Segment Start: Records to process

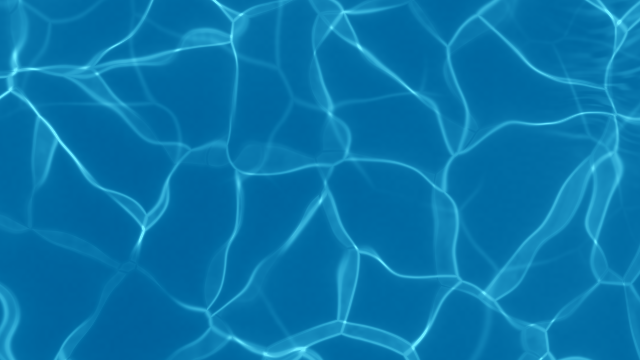
This texture is drawn by a WebGL 1 fragment shader. Its source:

```glsl
precision highp float;
// Sunlight caustics on a blue pool floor: folded ribbons of light between dark cells.
uniform vec2 u_resolution;

const vec3 DEEP_WATER = vec3(-0.008, 0.41, 0.632);
const vec3 LIT_WATER = vec3(0.12, 0.60, 0.785);
const vec3 SUN_GLINT = vec3(0.38, 0.88, 0.99);
const float LIT_LEVEL = 0.4;       // light level at which LIT_WATER is reached
const float CELLS = 3.5;           // cells per canvas height
const float JITTER = 1.0;          // irregularity of the cells
const float BEND = 0.6;            // broad curving of the lines
const float RIPPLE = 0.2;          // finer curving of the lines
const float RIBBON_SPREAD = 0.54;  // gap between the two edges of a ribbon
const float RIBBON_LIGHT = 0.2;
const float LINE_WIDTH = 0.018;
const float LINE_LIGHT = 0.54;
const float HALO_LIGHT = 0.055;
const float FAINT_LIGHT = 0.17;
const float SHIMMER_LIGHT = 0.3;
const float GRAIN_LIGHT = 0.02;

vec2 hash2(vec2 p) {
  vec2 k = vec2(dot(p, vec2(127.1, 311.7)), dot(p, vec2(269.5, 183.3)));
  return fract(sin(k) * 43758.5453);
}

// Two independent channels of smooth value noise, 0 to 1
vec2 noise2(vec2 p) {
  vec2 i = floor(p);
  vec2 f = fract(p);
  f = f * f * f * (f * (f * 6.0 - 15.0) + 10.0);
  vec2 low = mix(hash2(i), hash2(i + vec2(1.0, 0.0)), f.x);
  vec2 high = mix(hash2(i + vec2(0.0, 1.0)), hash2(i + 1.0), f.x);
  return mix(low, high, f.y);
}

vec2 bend(vec2 p) {
  return p + BEND * (noise2(p * 0.9 + 7.3) - 0.5)
           + RIPPLE * (noise2(p * 2.2 + 31.7) - 0.5);
}

// Voronoi cells: x is the distance to the nearest edge, yz the cell index
vec3 cellEdge(vec2 p) {
  vec2 base = floor(p);
  vec2 f = fract(p);
  vec2 nearCell = vec2(0.0);
  vec2 nearPoint = vec2(0.0);
  float nearest = 8.0;
  for (int y = -1; y <= 1; y++) {
    for (int x = -1; x <= 1; x++) {
      vec2 g = vec2(float(x), float(y));
      vec2 r = g + 0.5 + JITTER * (hash2(base + g) - 0.5) - f;
      float d = dot(r, r);
      if (d < nearest) {
        nearest = d;
        nearCell = g;
        nearPoint = r;
      }
    }
  }
  float edge = 8.0;
  for (int y = -2; y <= 2; y++) {
    for (int x = -2; x <= 2; x++) {
      vec2 g = nearCell + vec2(float(x), float(y));
      vec2 r = g + 0.5 + JITTER * (hash2(base + g) - 0.5) - f;
      vec2 across = r - nearPoint;
      if (dot(across, across) > 0.0001) {
        edge = min(edge, dot(0.5 * (r + nearPoint), normalize(across)));
      }
    }
  }
  return vec3(edge, base + nearCell);
}

// Bright core with a soft skirt
float lineGlow(float d, float width) {
  return 0.85 * exp(-d * d / (width * width)) + 0.15 * exp(-d / (3.0 * width));
}

vec3 waterColor(float light) {
  vec3 dim = mix(DEEP_WATER, LIT_WATER, light / LIT_LEVEL);
  vec3 bright = mix(LIT_WATER, SUN_GLINT, (light - LIT_LEVEL) / (1.0 - LIT_LEVEL));
  return mix(dim, bright, step(LIT_LEVEL, light));
}

void main() {
  vec2 uv = gl_FragCoord.xy / u_resolution;
  vec2 p = gl_FragCoord.xy / u_resolution.y * CELLS + vec2(3.0, 11.0);

  // Two shifted copies of one network form the edges of each ribbon
  vec2 bent = bend(p);
  vec2 spread = RIBBON_SPREAD * (noise2(p * 1.6 + 53.1) - 0.5);
  vec3 first = cellEdge(bent + 0.5 * spread);
  vec3 second = cellEdge(bent - 0.5 * spread);
  float edge = min(first.x, second.x);

  // Light filling the ribbon, streaked and varied along its length
  vec2 strength = smoothstep(0.25, 0.85, noise2(p * 1.5 + 19.4));
  float inside = step(0.5, distance(first.yz, second.yz));
  float ribbon = inside * smoothstep(0.0, 0.02, edge);
  float streaks = noise2(bent * vec2(9.0, 5.0)).x + 0.5 * noise2(bent * 17.0).y;
  float light = ribbon * RIBBON_LIGHT * (0.5 + 0.65 * streaks) * (0.5 + 0.5 * strength.x);

  // Ribbon edges, with glints where they cross
  vec2 lines = vec2(lineGlow(first.x, LINE_WIDTH), lineGlow(second.x, LINE_WIDTH));
  light += LINE_LIGHT * dot(lines, 0.07 + 0.93 * strength);
  light += 0.5 * lines.x * lines.y * strength.x;
  light += HALO_LIGHT * exp(-edge / 0.11);

  // Faint stray filaments and the slow unevenness of the water
  float stray = cellEdge(bend(p * 0.9 + 40.0)).x;
  float strayMask = smoothstep(0.4, 0.8, noise2(p * 0.9 + 71.0).y);
  light += FAINT_LIGHT * strayMask * lineGlow(stray, 0.025);
  light += 0.08 * (noise2(p * 0.7 + 90.0).x - 0.45) + 0.03 * (uv.x + uv.y - 1.0);

  // Fine shimmer toward the upper right, slight mottling everywhere
  float corner = smoothstep(0.82, 1.0, uv.x) * smoothstep(0.35, 0.9, uv.y);
  float sparkle = noise2(bent * vec2(7.0, 19.0) + bent.yx * 4.0).y;
  light += SHIMMER_LIGHT * corner * sparkle * sparkle;
  light += GRAIN_LIGHT * (noise2(p * 22.0).x - 0.5);

  gl_FragColor = vec4(waterColor(clamp(light, -0.06, 1.1)), 1.0);
}
```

Segment End: Records to process

In the entries above, find each line that includes the string "bent" and copy it.

  vec2 bent = bend(p);
  vec3 first = cellEdge(bent + 0.5 * spread);
  vec3 second = cellEdge(bent - 0.5 * spread);
  float streaks = noise2(bent * vec2(9.0, 5.0)).x + 0.5 * noise2(bent * 17.0).y;
  float sparkle = noise2(bent * vec2(7.0, 19.0) + bent.yx * 4.0).y;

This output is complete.